* _Your instructions_:
Gather, from the data below, each line in which the word "opacity" occurs.

Exercise materials below:

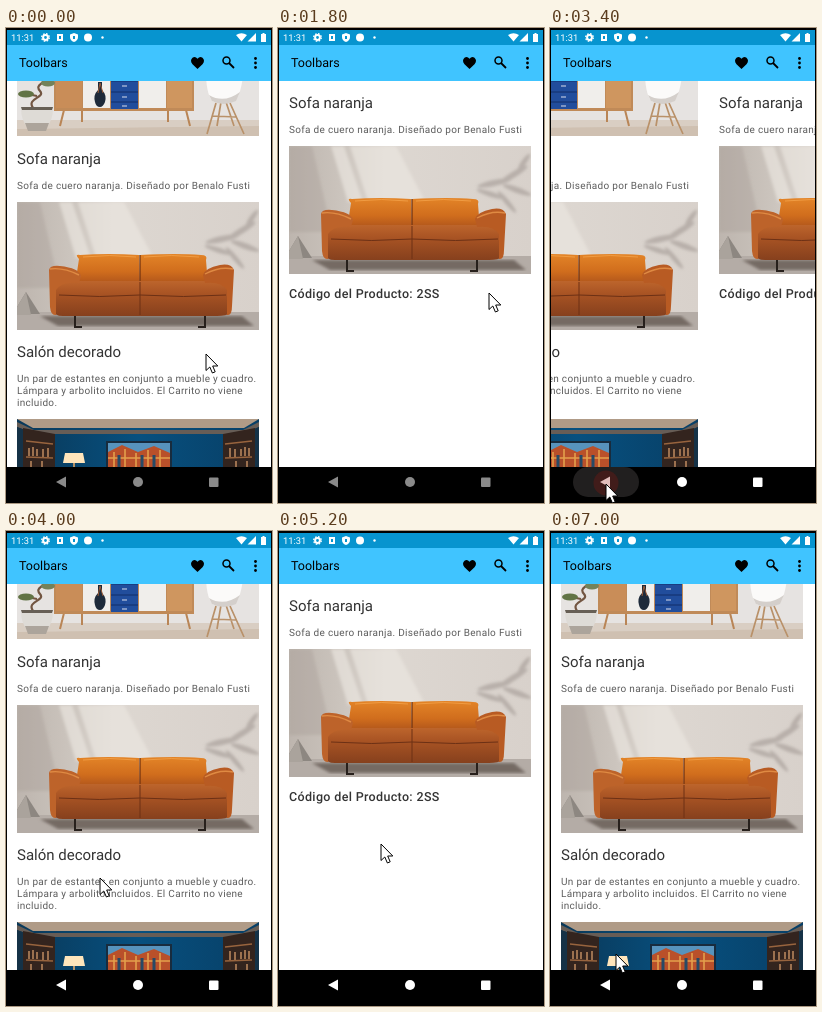
These frames come from a looping animation (266 by 475 pixels, 7200 ms). An HTML page:

```html
<!DOCTYPE html>
<html lang="es">
<head>
<meta charset="utf-8">
<title>Toolbars</title>
<style>
  html, body { margin: 0; width: 100%; height: 100%; overflow: hidden; background: #000; }
  svg { display: block; width: 266px; height: 475px; }
  text { font-family: Roboto, Arial, sans-serif; text-rendering: geometricPrecision; }
  .head { font-size: 15px; fill: #333; }
  .body { font-size: 10px; letter-spacing: .31px; fill: #5c5c5c; }
  .code { font-size: 12.5px; font-weight: 500; letter-spacing: .34px; fill: #333; }
</style>
</head>
<body>
<svg viewBox="0 0 266 475">
  <defs>
    <clipPath id="page"><rect x="1" y="53" width="264" height="386"/></clipPath>
    <clipPath id="sofaBox"><rect x="11" y="174" width="242" height="128"/></clipPath>
    <filter id="soft"><feGaussianBlur stdDeviation="1.6"/></filter>
    <linearGradient id="wall">
      <stop offset="0" stop-color="#bdb5ae"/><stop offset=".22" stop-color="#cbc4bd"/>
      <stop offset=".4" stop-color="#ddd7d1"/><stop offset="1" stop-color="#d8d1cb"/>
    </linearGradient>
    <linearGradient id="back" x2="0" y2="1">
      <stop offset="0" stop-color="#e38427"/><stop offset=".55" stop-color="#d06d1d"/>
      <stop offset="1" stop-color="#a9501b"/>
    </linearGradient>
    <linearGradient id="seat" x2="0" y2="1">
      <stop offset="0" stop-color="#bd652c"/><stop offset=".35" stop-color="#a95424"/>
      <stop offset="1" stop-color="#86401d"/>
    </linearGradient>
    <linearGradient id="blue">
      <stop offset="0" stop-color="#0a3858"/><stop offset=".5" stop-color="#07507f"/>
      <stop offset="1" stop-color="#083f66"/>
    </linearGradient>
  </defs>

  <rect width="266" height="475"/>
  <rect x="1" y="53" width="264" height="386" fill="#fff"/>

  <g clip-path="url(#page)">
    <g id="list">
      <!-- sideboard -->
      <rect x="11" y="40" width="242" height="68" fill="#e6e3e1"/>
      <path d="M11 92H253V108H11Z" fill="#d9cec3"/>
      <path d="M11 101L253 98V108H11Z" fill="#cfc0b1"/>
      <path d="M58 82L54 98M180 82L184 98M76 82V94M162 82V94" stroke="#b98556" stroke-width="2"/>
      <rect x="48" y="48" width="140" height="35" fill="#c08a58"/>
      <rect x="50" y="48" width="26" height="32" fill="#c98d58"/>
      <rect x="77" y="48" width="27" height="32" fill="#f0eeeb"/>
      <rect x="105" y="48" width="27" height="33" fill="#214d9c"/>
      <path d="M105 53H132M105 64H132M105 74H132" stroke="#122e68" stroke-width="1.2"/>
      <path d="M116 58H121M116 69H121M116 78H121" stroke="#d9dcea"/>
      <rect x="133" y="48" width="27" height="32" fill="#f0eeeb"/>
      <rect x="161" y="48" width="25" height="32" fill="#cf965f"/>
      <path d="M92 54H96V62Q101 67 99 74Q97 79 94 79Q90 79 89 74Q87 67 92 62Z" fill="#1e2a3a"/>
      <path d="M92 65L94 55L97 65" stroke="#9b5b37" fill="none"/>
      <path d="M27 80C20 70 40 70 34 63S40 56 38 50M31 68L21 66" stroke="#725541" stroke-width="2.2" fill="none"/>
      <ellipse cx="20" cy="66" rx="8" ry="3.5" fill="#617345"/>
      <ellipse cx="42" cy="55" rx="7" ry="3.5" fill="#74825a"/>
      <path d="M15 79H47Q47 93 40 100H22Q15 93 15 79Z" fill="#dedbd6"/>
      <path d="M15 79H47L46 82H16Z" fill="#675f55"/>
      <path d="M19 95H43L40 103H22Z" fill="#aca49b"/>
      <path d="M210 75L201 106M224 75L238 106M215 74L211 98M220 74L228 98M206 88L230 89" stroke="#b99169" stroke-width="1.7"/>
      <path d="M200 48Q201 70 208 74H226Q234 72 237 48Z" fill="#fbfaf9"/>
      <path d="M203 67Q218 76 234 64L230 73Q217 79 206 73Z" fill="#d4cfcb"/>

      <!-- sofa entry -->
      <g id="sofa">
        <text class="head" x="11" y="136">Sofa naranja</text>
        <text class="body" x="11" y="160.5">Sofa de cuero naranja. Diseñado por Benalo Fusti</text>
        <g clip-path="url(#sofaBox)">
          <rect x="11" y="174" width="242" height="128" fill="url(#wall)"/>
          <g filter="url(#soft)">
            <path d="M53 174H66L85 230H70ZM72 174H118L150 235H92Z" fill="#ece7e1" opacity=".65"/>
            <path d="M11 174H34L54 260H11Z" fill="#9e958e" opacity=".3"/>
            <g fill="#9d948e" opacity=".55">
              <ellipse cx="235" cy="203" rx="17" ry="3" transform="rotate(-32 235 203)"/>
              <ellipse cx="216" cy="211" rx="17" ry="3" transform="rotate(-12 216 211)"/>
              <ellipse cx="212" cy="222" rx="14" ry="2.5" transform="rotate(18 212 222)"/>
              <ellipse cx="239" cy="218" rx="15" ry="3" transform="rotate(20 239 218)"/>
              <ellipse cx="229" cy="230" rx="14" ry="2.5" transform="rotate(50 229 230)"/>
              <ellipse cx="246" cy="190" rx="10" ry="2.5" transform="rotate(-55 246 190)"/>
            </g>
          </g>
          <path d="M11 284H253V302H11Z" fill="#b4aca6"/>
          <path d="M34 288H236L248 298H52Z" fill="#746a64" filter="url(#soft)"/>
          <path d="M20 264L34 286H11V279Z" fill="#8d8781"/>
          <path d="M20 264L25 287H11V279Z" fill="#aaa39c"/>
          <path d="M69 286V299H76M199 286V299H192" stroke="#27201c" stroke-width="2" fill="none"/>
          <path d="M69 257L73 231Q68 226 74 227Q102 225 133 227L134 258ZM134 258V227Q172 225 195 227Q202 227 200 232L202 258Z" fill="url(#back)"/>
          <path d="M134 227V256" stroke="#75340f" stroke-width="1.3"/>
          <path d="M77 229Q104 226 130 229M138 229Q166 226 193 229" stroke="#f09c43" fill="none"/>
          <path d="M47 258Q52 253 74 253H200Q220 253 224 259V285Q221 288 211 288H57Q48 288 47 282Z" fill="url(#seat)"/>
          <path d="M53 267Q94 270 134 267Q178 270 220 267M134 254V287" stroke="#6c3015" fill="none"/>
          <path d="M43 242Q44 237 54 238Q73 240 75 248L73 255Q56 253 50 262V287Q45 288 44 279Z" fill="#bd632a"/>
          <path d="M228 242Q225 235 214 237Q199 240 197 247L199 255Q215 253 221 262V287Q226 288 226 278Z" fill="#b85b23"/>
          <path d="M44 241Q57 239 73 247M227 241Q214 238 199 246" stroke="#df8a43" stroke-width="1.4" fill="none"/>
        </g>
      </g>

      <!-- lounge entry -->
      <text class="head" x="11" y="329">Salón decorado</text>
      <text class="body" x="11" y="354">Un par de estantes en conjunto a mueble y cuadro.</text>
      <text class="body" x="11" y="366">Lámpara y arbolito incluidos. El Carrito no viene</text>
      <text class="body" x="11" y="378">incluido.</text>
      <rect x="11" y="391" width="242" height="50" fill="url(#blue)"/>
      <path d="M11 391H253L238 400H27Z" fill="#b09b87"/>
      <path d="M11 394L28 402H237L253 394V399L236 406H30L11 399Z" fill="#675d56"/>
      <path d="M11 399L30 406V439H11ZM253 399L236 406V439H253Z" fill="#153247"/>
      <g id="shelf">
        <path d="M17 400L49 406V439H17Z" fill="#33241e"/>
        <path d="M20 413L47 416M20 429L47 430" stroke="#98643e" stroke-width="1.5"/>
        <path d="M23 420V428M27 419V428M31 421V428M37 421V429M42 420V429M25 433V439M36 433V439" stroke="#9c714f" stroke-width="2"/>
      </g>
      <use href="#shelf" transform="matrix(-1 0 0 1 266 0)"/>
      <path d="M59 425H77L79 435H57Z" fill="#ffe5bb"/>
      <path d="M68 435V439" stroke="#b69165" stroke-width="2"/>
      <rect x="100" y="413" width="66" height="28" fill="#182c3e"/>
      <rect x="102" y="415" width="62" height="26" fill="#5793bd"/>
      <path d="M102 424L116 417L132 424L148 418L164 425V439H102Z" fill="#b9502a"/>
      <path d="M102 430H164M108 424V439M119 421V439M130 425V439M142 422V439M154 422V439" stroke="#e3a04c" stroke-width="1.6"/>
      <path d="M113 427V439M136 427V439M148 427V439" stroke="#274a66" stroke-width="3"/>
    </g>

    <g id="detail">
      <rect x="1" y="53" width="264" height="386" fill="#fff"/>
      <use href="#sofa" y="-56"/>
      <text class="code" x="11" y="270">Código del Producto: 2SS</text>
    </g>
  </g>

  <!-- status bar and toolbar -->
  <rect x="1" y="2" width="264" height="15" fill="#0794cf"/>
  <rect x="1" y="17" width="264" height="36" fill="#40c4ff"/>
  <g fill="#fff">
    <text x="5" y="13" font-size="9.4">11:31</text>
    <circle cx="39.5" cy="9.5" r="2.4" fill="none" stroke="#fff" stroke-width="2"/>
    <circle cx="39.5" cy="9.5" r="3.8" fill="none" stroke="#fff" stroke-width="1.3" stroke-dasharray="1.6 1.4"/>
    <path d="M51 6H57V13H51ZM53 8V11H55V8Z" fill-rule="evenodd"/>
    <path d="M68 5L72 6.5V9Q72 12.5 68 14Q64 12.5 64 9V6.5ZM67 8V11H69V8Z" fill-rule="evenodd"/>
    <circle cx="82" cy="9.5" r="4"/>
    <circle cx="96.5" cy="9.5" r="1.2"/>
    <path d="M230 7Q235.500 3.500 241 7L235.500 13.500ZM250 5V13.500H241.500ZM255 6H256.500V5H258.500V6H260V14H255Z"/>
  </g>
  <text x="13" y="39" font-size="12.5">Toolbars</text>
  <path d="M191.500 41L186.500 36.300Q183.500 32.500 186.500 29.700Q189.300 28 191.500 30.800Q193.700 28 196.500 29.700Q199.500 32.500 196.500 36.300Z"/>
  <circle cx="220.500" cy="32.500" r="3.500" fill="none" stroke="#000" stroke-width="1.5"/>
  <path d="M223 35L228 40" stroke="#000" stroke-width="1.8"/>
  <circle cx="249.500" cy="30.500" r="1.4"/><circle cx="249.500" cy="35" r="1.4"/><circle cx="249.500" cy="39.500" r="1.4"/>

  <!-- navigation bar -->
  <rect id="pill" x="23" y="439" width="66" height="30" rx="15" fill="#211f1f"/>
  <g id="nav">
    <path d="M50 454L60 448.500V459.500Z"/>
    <circle cx="132" cy="454" r="5"/>
    <rect x="203" y="449.500" width="9.500" height="9.500" rx="1"/>
  </g>
  <circle id="tap" r="12.500" stroke-dasharray="3 1"/>
  <path id="cursor" d="M0 0V16.500L3.800 13L6.400 19L9.200 17.800L6.700 12H11.800Z" fill="#fff" stroke="#000" stroke-width="1"/>
</svg>
<script>
const LOOP = 7200, STEP = 200, WIDTH = 263, SLIDE = 300;
const el = id => document.getElementById(id);
const move = (id, x, y) => el(id).setAttribute('transform', `translate(${x} ${y})`);

// Cursor path: time, x, y
const path = [
  [0, 200, 326], [400, 190, 352], [800, 196, 300], [1200, 212, 264],
  [1800, 211, 265], [2400, 77, 416], [2800, 56, 456], [3400, 56, 456],
  [4200, 106, 310], [4600, 111, 292], [4800, 111, 292], [5200, 103, 313],
  [5600, 92, 345], [6200, 60, 452], [6400, 64, 434], [6600, 63, 424],
  [7000, 66, 423], [LOOP, 66, 423]
];
// Taps: time from, time to, x, y
const taps = [[1400, 1400, 212, 264], [3200, 3400, 56, 455], [4800, 4800, 111, 291], [6200, 6400, 61, 454]];
// Page slides: start time, page to show (1 = detail)
const slides = [[1399, 1], [3290, 0], [4799, 1], [6308, 0]];

function cursorAt(t) {
  const i = path.findIndex(p => p[0] > t);
  const [t0, x0, y0] = path[i - 1], [t1, x1, y1] = path[i];
  const k = (t - t0) / (t1 - t0);
  return [x0 + (x1 - x0) * k, y0 + (y1 - y0) * k];
}

function pageAt(t) {
  const last = slides.filter(s => s[0] <= t).pop();
  if (!last) return 0;
  const left = (1 - Math.min(1, (t - last[0]) / SLIDE)) ** 2;
  return last[1] ? 1 - left : left;
}

function draw(now) {
  const t = Math.floor(now % LOOP / STEP) * STEP;
  const shift = Math.round(WIDTH * pageAt(t));
  move('list', -shift, 0);
  move('detail', WIDTH - shift, 0);
  move('cursor', ...cursorAt(t).map(Math.round));

  const tap = taps.find(([from, to]) => t >= from && t <= to);
  const onNav = tap && tap[3] > 439;
  el('tap').style.display = tap ? '' : 'none';
  el('pill').style.display = onNav ? '' : 'none';
  if (tap) {
    move('tap', tap[2], tap[3]);
    el('tap').setAttribute('fill', onNav ? 'rgba(150,20,15,.28)' : 'rgba(160,32,4,.85)');
    el('tap').setAttribute('stroke', onNav ? 'none' : '#7c1a08');
  }
  el('nav').setAttribute('fill', t < 3200 ? '#8a8a8a' : '#fff');
}

let start;
function tick(now) {
  start ??= now;
  draw(now - start);
  requestAnimationFrame(tick);
}
draw(0);
requestAnimationFrame(tick);
</script>
</body>
</html>
```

End of Exercise materials.

* _Answer for the task_:
            <path d="M53 174H66L85 230H70ZM72 174H118L150 235H92Z" fill="#ece7e1" opacity=".65"/>
            <path d="M11 174H34L54 260H11Z" fill="#9e958e" opacity=".3"/>
            <g fill="#9d948e" opacity=".55">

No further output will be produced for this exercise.